    Don’t expect any changes as long as the last of the Castro brothers is still around. But the U.S. government needs to help Cubans on both sides of the Florida Strait to reach out to each other in order to improve the lives of their loved ones living on the island with unlimited visits and financial support.

    Cuba is so close geographically but yet far away from each other politically!

    Reply
  • April 21, 2018 at 12:48 am
    Permalink

    New presidency under Canel cannot escape from Castros’ near 6 decades of high-handed influence, that is why he says Cuba’s Revolution will continue. But for how long more?
    Why not follow communist China’s footstep for a change, adopt socialist capitalism to boost the nation’s ailing economy. Give it a try.

    Reply
  • April 21, 2018 at 6:26 am
    Permalink

    For those of you who were saying the castros would not let go of Cuba I will say eat your hats ,
    the castros have sacrificed so much for the sake of Cuba and the people they dearly love , I think his Excellency the honorable Raúl Castro deserves the Nobel Prize for Peace in stepping aside and allowing a peaceful transition of power , I hope that the Cubans will not make the mistake of diving too deep into the vampire parasitic talmudic fractional currency westernize banking system , all what they need is to take a good look around them in the Caribbeans and see how some of their neighbors in the Caribbeans ended up to there eyeballs and death and before you know it taxes get so high that the native inhabitants will be taxed out of their own property and will be homeless in their own country for the sake of making a bunch of foreigners super rich ,
    God bless Cuba

    Reply
    • April 22, 2018 at 6:42 am
      Permalink

      Stupid advice. Cuba needs at least $5 billion of foreign investment annually in Cuba in order to resuscitate its moribund economy. By shutting down as you suggest, the likelihood of attracting foreign investors is nil. Socialism for the Stone Ages may sound attractive to you but for Cubans who have to live with it, it would only continue the suffering.

      Reply
      • April 23, 2018 at 10:59 am
        Permalink

        Moses, actually Cuba needs $5.4 billion every year just to finance its external trade deficit which arises from the need to import the food necessary to feed everyone. So $5.4 billion is just to break even. Anything to actually invest in an attempt to move forward with economic improvement is on top of that.

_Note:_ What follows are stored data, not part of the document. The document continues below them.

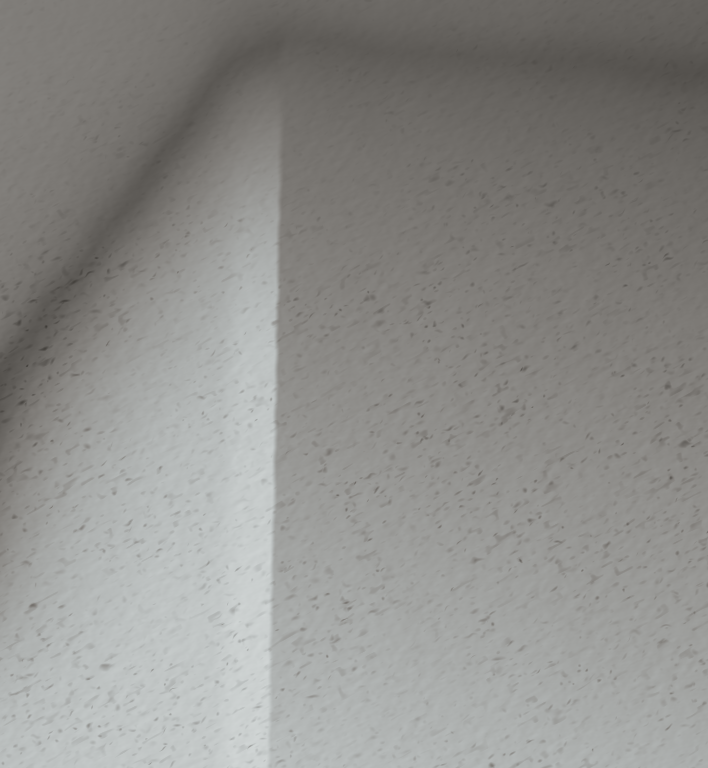
This texture is drawn by a Shadertoy shader. Its source:

```glsl
// Pale speckled plaster: a lit wall corner meeting a shadowed sloping ceiling.
#define CORNER_BASE 0.379
#define CORNER_LEAN 0.022
#define CORNER_SOFT 0.0045
#define CREASE_START 0.515
#define CREASE_SLOPE 1.25
#define GRAIN_ANGLE 0.50
#define GRAIN_AMOUNT 0.036
#define STREAK_AMOUNT 0.065
#define SPECK_AMOUNT 0.17
#define SPECK_DENSITY 0.30

float hash(vec2 p) {
    return fract(sin(dot(p, vec2(127.1, 311.7))) * 43758.545);
}

float noise(vec2 p) {
    vec2 i = floor(p), f = fract(p);
    f = f * f * (3.0 - 2.0 * f);
    return mix(mix(hash(i), hash(i + vec2(1, 0)), f.x),
               mix(hash(i + vec2(0, 1)), hash(i + vec2(1, 1)), f.x), f.y);
}

float fbm(vec2 p) {
    float sum = 0.0, amp = 0.5;
    for (int i = 0; i < 3; i++) {
        sum += amp * noise(p);
        p = p * 2.03 + 17.3;
        amp *= 0.5;
    }
    return sum;
}

mat2 rotation(float a) {
    return mat2(cos(a), -sin(a), sin(a), cos(a));
}

// Height of the ceiling line: a steep slope rounding into a shallow fall
float creaseHeight(float u) {
    float slope = CREASE_START + CREASE_SLOPE * u;
    float top = 0.967 - 0.06 * u;
    float h = clamp(0.5 + 0.5 * (top - slope) / 0.06, 0.0, 1.0);
    return mix(top, slope, h) - 0.06 * h * (1.0 - h);
}

// Scattered slanted pits, each kept inside its own grid cell
float specks(vec2 p) {
    float mark = 0.0;
    vec2 warp = 0.005 * (vec2(noise(p * 120.0), noise(p * 120.0 + 40.0)) - 0.5);
    for (int i = 0; i < 4; i++) {
        float layer = float(i);
        vec2 q = rotation(GRAIN_ANGLE + 0.2 * (layer - 1.5)) * (p + warp);
        q = q / (vec2(0.036, 0.019) * (1.0 - 0.13 * layer)) + layer * 19.7;
        vec2 cell = floor(q);
        float seed = hash(cell + 3.1);
        vec2 center = 0.5 + 0.3 * (vec2(hash(cell + 7.7), hash(cell + 13.3)) - 0.5);
        vec2 size = vec2(mix(0.10, 0.28, seed * seed), mix(0.11, 0.20, hash(cell + 23.9)));
        float shape = 1.0 - smoothstep(0.0, 1.35, length((fract(q) - center) / size));
        float present = step(hash(cell + 31.4), SPECK_DENSITY);
        mark = max(mark, shape * present * mix(0.2, 1.0, pow(hash(cell + 41.2), 2.0)));
    }
    return mark;
}

// Light falling on the left wall, dim by the ceiling and the far side
float leftWall(vec2 uv, float d, float corner) {
    float light = 0.36 + 0.43 * (1.0 - exp(min(d, 0.0) / 0.23));
    light -= 0.09 * exp(-uv.x / 0.06) * smoothstep(0.05, 0.3, uv.y);
    light -= 0.03 * smoothstep(0.55, 0.85, uv.y);
    float strip = smoothstep(corner - 0.085, corner - 0.045, uv.x);
    return light + 0.035 * strip * smoothstep(0.92, 0.55, uv.y);
}

float rightWall(vec2 uv, float d) {
    float light = 0.735 - 0.345 * uv.y - 0.10 * (uv.x - 0.4);
    return light - 0.04 * exp(min(d, 0.0) / 0.05);
}

float ceiling(vec2 uv, float d) {
    float right = smoothstep(0.2, 0.7, uv.x);
    float shade = mix(0.11, 0.075, right) * exp(-max(d, 0.0) / mix(0.07, 0.045, right));
    return mix(0.495, 0.39, uv.x) - shade;
}

// Warm shadows turning to cool highlights
vec3 plasterColor(float light) {
    vec3 tint = mix(vec3(0.012, 0.000, -0.016), vec3(-0.012, 0.006, 0.004),
                    smoothstep(0.45, 0.78, light));
    return vec3(light) + tint;
}

void mainImage(out vec4 fragColor, in vec2 fragCoord) {
    vec2 uv = fragCoord / iResolution.xy;
    vec2 p = fragCoord / iResolution.y;

    // Large planes
    float d = uv.y - creaseHeight(uv.x) + 0.014 * (noise(p * 18.0) - 0.5);
    float corner = CORNER_BASE + CORNER_LEAN * uv.y + 0.003 * (noise(p * 50.0) - 0.5);
    float soft = CORNER_SOFT * mix(1.0, 2.0, smoothstep(0.7, 0.95, uv.y));
    float side = smoothstep(-soft, soft, uv.x - corner);
    float wall = mix(leftWall(uv, d, corner), rightWall(uv, d), side);
    float blur = mix(0.06, 0.045, smoothstep(0.25, 0.45, uv.x));
    float light = mix(wall, ceiling(uv, d), smoothstep(-blur, blur, d));

    // Slanted grain, shaded as shallow relief, with thin darker streaks
    vec2 g = rotation(GRAIN_ANGLE) * p * vec2(75.0, 130.0);
    float relief = fbm(g) - fbm(g + vec2(-0.3, 0.5));
    float lower = smoothstep(1.0, 0.4, uv.y);
    light += GRAIN_AMOUNT * mix(0.6, 1.3, lower) * relief;
    vec2 bend = 0.7 * vec2(noise(g * 0.6), noise(g * 0.6 + 9.0));
    float streak = smoothstep(0.68, 1.0, noise(g * vec2(1.3, 1.6) + bend));
    light += 0.015 * (fbm(p * 9.0) - 0.44);

    // Pits, sparse and faint toward the ceiling
    float patches = mix(0.4, 1.0, smoothstep(0.3, 0.65, noise(p * 17.0 + 5.0)));
    float pits = SPECK_AMOUNT * specks(p) + STREAK_AMOUNT * streak;
    light -= pits * patches * mix(0.15, 1.0, lower);

    fragColor = vec4(clamp(plasterColor(light), 0.0, 1.0), 1.0);
}
```
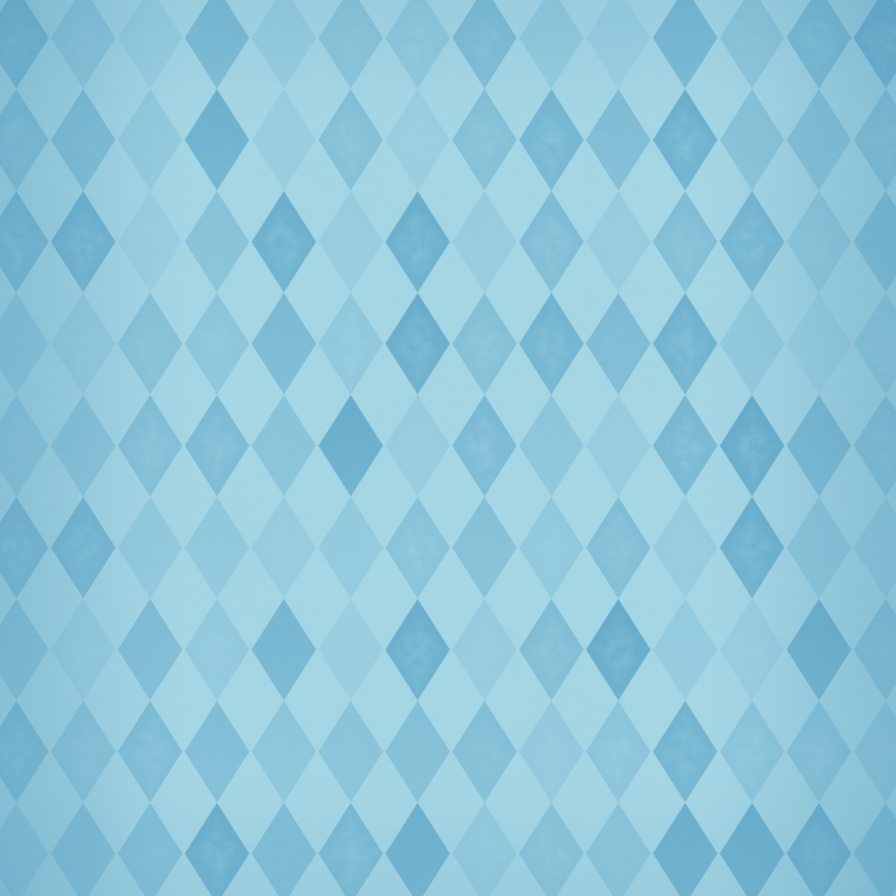
Write a Shadertoy shader that draws this pattern.

```glsl
// Harlequin wallpaper: a grid of upright diamonds in varied blues on pale blue.
// Each cell hashes its own tone and wear; gradient noise adds a chalky mottle,
// and a soft uneven vignette darkens the sides.

const vec2 PITCH = vec2(0.07465, 0.1138);      // about 13.4 across, 8.8 down
const vec2 CENTRE = vec2(0.4661, 0.5026);      // middle of one diamond
const vec2 HALF_SIZE = 0.5 * PITCH * vec2(0.965, 0.995);

const vec3 PALE = vec3(0.645, 0.838, 0.894);
const vec3 DEEP = vec3(0.41, 0.68, 0.80);
const vec3 SHADE = vec3(0.32, 0.59, 0.73);

float hash(vec2 p) {
    vec3 q = fract(vec3(p.xyx) * 0.1031);
    q += dot(q, q.yzx + 33.33);
    return fract((q.x + q.y) * q.z);
}

vec2 gradient(vec2 cell) {
    float angle = 6.2832 * hash(cell);
    return vec2(cos(angle), sin(angle));
}

// Gradient noise, roughly -0.7 to 0.7
float noise(vec2 p) {
    vec2 i = floor(p), f = fract(p);
    vec2 u = f * f * f * (f * (f * 6.0 - 15.0) + 10.0);
    vec2 e = vec2(0.0, 1.0);
    float a = dot(gradient(i), f);
    float b = dot(gradient(i + e.yx), f - e.yx);
    float c = dot(gradient(i + e.xy), f - e.xy);
    float d = dot(gradient(i + e.yy), f - e.yy);
    return mix(mix(a, b, u.x), mix(c, d, u.x), u.y);
}

float fbm(vec2 p) {
    float sum = 0.0, amplitude = 0.6;
    for (int i = 0; i < 4; i++) {
        sum += amplitude * noise(p);
        p = p * 2.03 + 17.1;
        amplitude *= 0.55;
    }
    return sum;
}

// Signed distance to the edge lines of a diamond with half extents h
float diamond(vec2 p, vec2 h) {
    return (dot(abs(p) / h, vec2(1.0)) - 1.0) * h.x * h.y / length(h);
}

// Depth of blue in one diamond: hashed tone, rubbed middle, darker top
float diamondTone(vec2 cell, vec2 local, float depth, float grain) {
    float tone = mix(0.16, 0.94, pow(hash(cell + 71.0), 1.2));
    float worn = smoothstep(0.3, 0.65, hash(cell + 137.0));
    float middle = smoothstep(0.0, 0.022, depth);
    float rubbed = worn * middle * (0.20 + 0.45 * grain);
    float slope = 0.10 * local.y / HALF_SIZE.y;
    return tone * (1.0 + 0.08 * worn - rubbed + slope);
}

// Strength of the shading toward the borders
float vignette(vec2 p, float cloud) {
    vec2 q = abs(p - 0.5) + 0.035 * cloud;
    float sides = smoothstep(0.27, 0.54, q.x);
    float ends = smoothstep(0.34, 0.54, q.y);
    return 0.36 * sides + 0.15 * ends;
}

void mainImage(out vec4 fragColor, in vec2 fragCoord) {
    vec2 p = fragCoord / iResolution.xy;

    // Cell index and position within the cell
    vec2 grid = (p - CENTRE) / PITCH + 0.5;
    vec2 cell = floor(grid);
    vec2 local = (fract(grid) - 0.5) * PITCH;

    // Diamonds over the pale ground
    float grain = fbm(p * 75.0 + 40.0);
    float d = diamond(local, HALF_SIZE);
    float soft = max(0.0011, 0.75 / iResolution.y);
    float cover = 1.0 - smoothstep(-soft, soft, d);
    float tone = diamondTone(cell + 20.0, local, -d, grain);
    vec3 color = mix(PALE, DEEP, cover * tone);

    // Border shading and a faint paper weave
    float cloud = fbm(p * 4.0 + 9.0);
    color = mix(color, SHADE, clamp(vignette(p, cloud), 0.0, 1.0));
    float weave = noise(p * vec2(60.0, 190.0) + 5.0);
    color += 0.006 * weave + 0.008 * cloud;

    fragColor = vec4(clamp(color, 0.0, 1.0), 1.0);
}
```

So if you believe $5 billion is required for investment, that adds up to a total of $10.4 billion.

        Reply
        • April 24, 2018 at 10:32 am
          Permalink

          I have seen Cuban government estimates of $7 billion but your $10+ billion, as explained, makes sense.

          Reply
    • April 23, 2018 at 11:10 am
      Permalink

      NIdal: If you think the five years Raul spent training his personally chosen replacement and still remaining First Secretary of the Communist Party as well as remaining head of the Cuban military which controls the economy could be considered as “letting go”, then you think differently than I do.

      Reply
    • May 3, 2018 at 5:09 pm
      Permalink

      Oh dear! Nidal you really have swallowed the worm. Are you aware Nidal that in Cuba, the Communist Party is superior to the State? The First Secretary of the Communist Party of Cuba is Raul Castro Ruz. You obviously associate the title of President as being the top position. Not so in Cuba, Raul has merely passed the daily chores to Diaz-Canel, but retains the power and thus control.
      As for the banking system, Cuba has two currencies, the national peso and the Cuban convertible. Neither is accepted internationally as they do not float on the market, If they did, their value would decrease rapidly.
      As for “native inhabitants” few of the Caribbean nations have any. In Cuba the Spanish eradicated the Taino (genocide). Practically without exception the populations are immigrant descendants. In the case of Cuba, the initial immigrants were Spanish Catholics who having virtually eradicated the Taino, imported African slaves (compulsory immigration).
      Do you know Nidal of any other Caribbean island nation seeking to become communist?

      Reply

Leave a Reply

Your email address will not be published. Required fields are marked *